A Friday morning. It’s the end (finally, Jesus, the end) of Oona’s March break so I don’t have to make any breakfasts or lunches but my own. And that’s easy: coffee with cream. My brother-in-law is a believer in short periods of fasting so I’m trying it on; although I won’t make it to noon, I can probably last ’til 10, with more coffee and water along the way. Since starting this dieting business, I’ve lost nine pounds. I have until the end of April to lose twenty. I use my no-rushing, no-coercing, no-craziness morning time to write in my day planner. I am that person who is more or less organized because I constantly struggle and fail to be more or less organized. But soon I have to get going; Oona has a play date at a frenemy’s this afternoon which means her mom needs the car which means I need to go catch a bus. After a warm, hope-filled day Thursday, the weather this Friday morning is a rap across the knuckles, with a hectoring wind that cuts right through my light gloves. Several people at the bus stop are not wearing hats and some even have wet hair and I know I am getting old now because the sight of this makes me wince. On board the 502 Express downtown, things get eerily quiet; people are already working hard at avoiding eye contact. I listen to an Irish Times podcast about Russians being poisoned in Great Britain, then about the slurping volcano of buffoonery and sleaze in Washington D.C.; the musicality of the Irish accent somehow makes it all less deplorable. The walk from downtown to my office, especially the middle part going over the causeway, is loud and biting and wholly unpleasant. A guy in front of me, determined to try and smoke and have his coffee along the way, is experiencing the weather equivalent of being rolled into a wet rug and kicked by a gang of children.

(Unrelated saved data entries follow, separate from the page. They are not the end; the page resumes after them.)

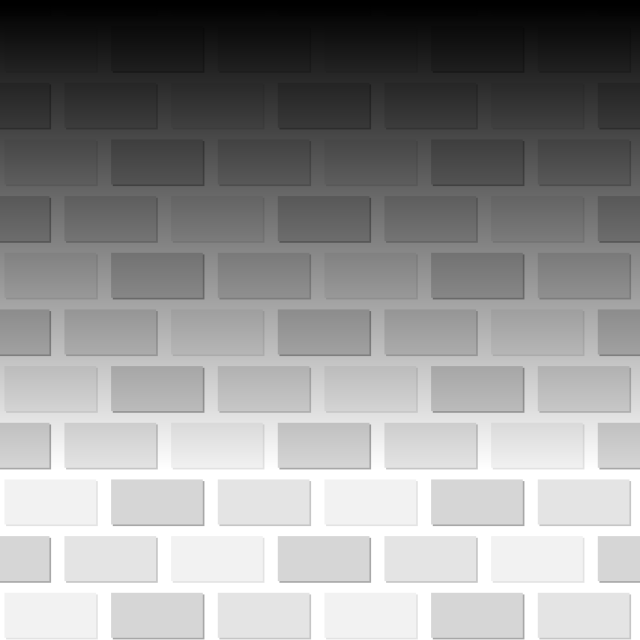
Reproduce this pattern procedurally as a three.js fragment shader.

```glsl
// Running-bond brick wall in three grey tones, fading to black towards the top.
#define PITCH vec2(0.166667, 0.088542)
#define FACE vec2(0.14323, 0.07031)
#define FACE_CORNER vec2(0.00694, 0.00347)
#define ROW_SHIFT 0.09375
#define SHADOW_OFFSET vec2(0.0026, -0.0026)
#define MORTAR 1.0
#define FACE_TONE 0.949
#define FACE_STEP 0.055
#define SHADOW_TONE 0.89
#define SHADOW_STEP 0.115
#define FADE_START 0.266
#define FADE_END 0.992

varying vec2 vUv;

// Antialiased coverage of a rectangle given by its lower left corner and size.
float boxCoverage(vec2 p, vec2 corner, vec2 size, vec2 pixel) {
  vec2 inside = 0.5 * size - abs(p - corner - 0.5 * size);
  vec2 cover = clamp(inside / pixel + 0.5, 0.0, 1.0);
  return cover.x * cover.y;
}

void main() {
  vec2 pixel = max(fwidth(vUv), vec2(0.00001));

  // Brick cell, with every other row shifted sideways
  float row = floor(vUv.y / PITCH.y);
  float odd = mod(row, 2.0);
  vec2 wall = vUv - vec2(odd * ROW_SHIFT, 0.0);
  float column = floor(wall.x / PITCH.x);
  vec2 local = wall - vec2(column, row) * PITCH;

  // Three tones cycle along each row: 0 is the lightest, 2 the darkest
  float darkness = floor(mod(2.0 * column + odd + 0.5, 3.0));
  float faceTone = FACE_TONE - FACE_STEP * darkness;
  float shadowTone = SHADOW_TONE - SHADOW_STEP * darkness;

  // Shadow below and to the right, then the brick face
  float shadow = boxCoverage(local, FACE_CORNER + SHADOW_OFFSET, FACE, pixel);
  float face = boxCoverage(local, FACE_CORNER, FACE, pixel);
  float grey = mix(MORTAR, shadowTone, shadow);
  grey = mix(grey, faceTone, face);

  // Linear fade to black
  float light = clamp((FADE_END - vUv.y) / (FADE_END - FADE_START), 0.0, 1.0);
  gl_FragColor = vec4(vec3(grey * light), 1.0);
}
```
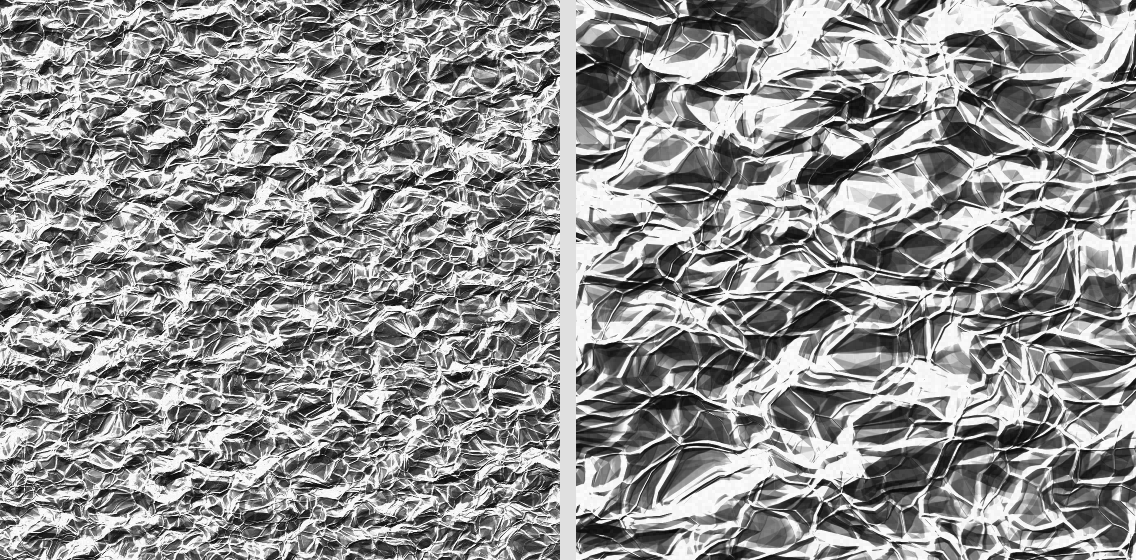
Left, the full canvas; right, a detail of the centre.
A WebGL 1 fragment shader for this texture:

```glsl
precision highp float;
// Crumpled metal foil: a height field of folded flat triangles at several
// scales, bent by a folded warp and creased along Voronoi borders. Its slope
// towards a light from above, plus a weaker side light, sets the grey.
uniform vec2 u_resolution;

float hash(vec2 p) {
  return fract(sin(dot(p, vec2(127.1, 311.7))) * 43758.5453);
}

vec2 hash2(vec2 p) {
  return vec2(hash(p), hash(p + 51.3));
}

mat2 rotation(float a) {
  return mat2(cos(a), sin(a), -sin(a), cos(a));
}

// Random heights on a triangle lattice, joined by flat faces
float facets(vec2 p) {
  vec2 skewed = p + (p.x + p.y) * 0.366;
  vec2 cell = floor(skewed);
  vec2 f = skewed - cell;
  float lo = min(f.x, f.y);
  float hi = max(f.x, f.y);
  vec2 corner = f.x > f.y ? vec2(1.0, 0.0) : vec2(0.0, 1.0);
  return hash(cell) * (1.0 - hi) + hash(cell + corner) * (hi - lo)
       + hash(cell + 1.0) * lo - 0.5;
}

// Tent-shaped crease along the borders of Voronoi cells
float crease(vec2 p, float width) {
  vec2 cell = floor(p);
  float nearest = 9.0;
  float second = 9.0;
  for (int y = -1; y <= 1; y++) {
    for (int x = -1; x <= 1; x++) {
      vec2 c = cell + vec2(float(x), float(y));
      float d = length(c + hash2(c) - p);
      second = min(second, max(nearest, d));
      nearest = min(nearest, d);
    }
  }
  return max(0.0, width - (second - nearest));
}

vec2 crumple(vec2 p) {
  p += 0.026 * vec2(facets(p * 17.0), facets(p * 17.0 + 37.0));
  p += 0.014 * vec2(facets(p * 37.0 + 9.0), facets(p * 37.0 + 71.0));
  return p;
}

// Returns the height and the crease profile
vec2 surface(vec2 p) {
  vec2 q = crumple(p);
  float presence = smoothstep(-0.25, 0.25, facets(q * 13.0 + 5.0));
  float longCrease = crease(q * 27.0, 0.05 + 0.15 * presence);
  float shortCrease = crease(rotation(0.7) * q * 45.0, 0.25 - 0.2 * presence);
  float h = longCrease / 27.0 + 0.9 * shortCrease / 45.0;

  // Each layer is divided by its frequency, so its weight is a slope
  h += 0.30 * facets(rotation(0.3) * q * 11.0) / 11.0;
  h += 1.60 * facets(rotation(1.1) * q * 23.0 + 13.0) / 23.0;
  h += 1.25 * facets(rotation(2.0) * q * 43.0 + 29.0) / 43.0;
  h += 0.75 * facets(rotation(2.7) * q * 83.0 + 43.0) / 83.0;
  return vec2(h, longCrease + shortCrease);
}

float foil(vec2 uv) {
  // Squeeze the folds vertically, so they run a little wider than tall
  vec2 p = uv * vec2(1.0, 1.2) + 3.0;
  vec2 toLight = vec2(-0.34, 0.94);
  vec2 aside = vec2(0.94, 0.34);
  vec2 here = surface(p);
  float slope = (here.x - surface(p + 0.0008 * toLight).x) / 0.0008;
  float tilt = (here.x - surface(p + 0.0008 * aside).x) / 0.0008;

  // Faint falloff to the right and along the top border
  float falloff = 0.2 * (0.5 - uv.x) - 0.6 * smoothstep(0.96, 1.0, uv.y);
  float lit = 0.95 * slope + 0.5 * (abs(tilt) - 0.85) + 3.5 * here.y;
  return min(0.05 + 0.44 * exp(0.85 * (lit + falloff - 0.2)), 0.97);
}

void main() {
  // Four samples per pixel smooth the creases
  float tone = 0.0;
  for (int i = 0; i < 4; i++) {
    vec2 offset = vec2(mod(float(i), 2.0), floor(float(i) / 2.0)) * 0.44 - 0.22;
    tone += 0.25 * foil((gl_FragCoord.xy + offset) / u_resolution);
  }

  // Faint grain of the rolled metal
  vec2 grainCell = floor(gl_FragCoord.xy / u_resolution * 512.0);
  tone += 0.04 * (hash(grainCell) - 0.5);
  gl_FragColor = vec4(vec3(tone), 1.0);
}
```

A Friday working. I spend all day making minor, senseless corrections on a massive book that is murderous in its blunt length––all heavy, black-letter design and blustering irrelevance (I once had an American history professor who confessed that most military history is the intellectual equivalent of masturbating into the sink). The sheer volume of charts and graphs and things that have to be turned on their sides just to fit is brutal; I think I understand ideas around crashing ambition better than most but this is a bit obliterating in the futility department. By the end of the day I’m literally twitching with the sheer uselessness of the last eight hours.
A Friday evening. Friday evenings are hard. I’m tired. But if I can just get to the studio and fall into some work, things will usually proceed on their own simply by picking things up or taking them down.
I finish some cigar-tin stories –– here, here and here. I make a booklet about wolves (which I haven’t had time to scan or photograph––maybe next week). I remake a painting that has been asking me for something for quite some time. I finish a book art object about monsters.
I start a new painting, over a giant map, but there are some problems with working too wet, so it will need some going over. Also, I have this idea to re-fold it as a map again, incorporating those lines/folds as part of the image, and thereby transforming its nature as well (it could be treated just like a map, something to pin to a wall, or even frame). A more affordable, transportable art. I’ll probably write more about this next week as well.
Finally, I have to call it a day. On the way to catch the bus home I pass whole battalions of stumbly-legged blonde girls and pressed-together boys, all of them giving off the psychic energy of gophers, all half-drunk and carrying flats of beer, and then I remember that it’s St. Patrick’s Day this weekend, and I start thinking about drinking, and bars, and I have this weird errant thought about Winnipeg, where I used to live, in the long ago, for ten years in fact, and I wonder, is Winnipeg the Sammy Hagar of Canadian cities? Loud, wildly permed, all capped teeth and Mazatlan tan, largely ignored but standing directly in front of the speakers anyway?
I hope everyone survived their kids’ social calendars last week,
p.s. This is a version of my regular Tinyletter, which you can subscribe to here.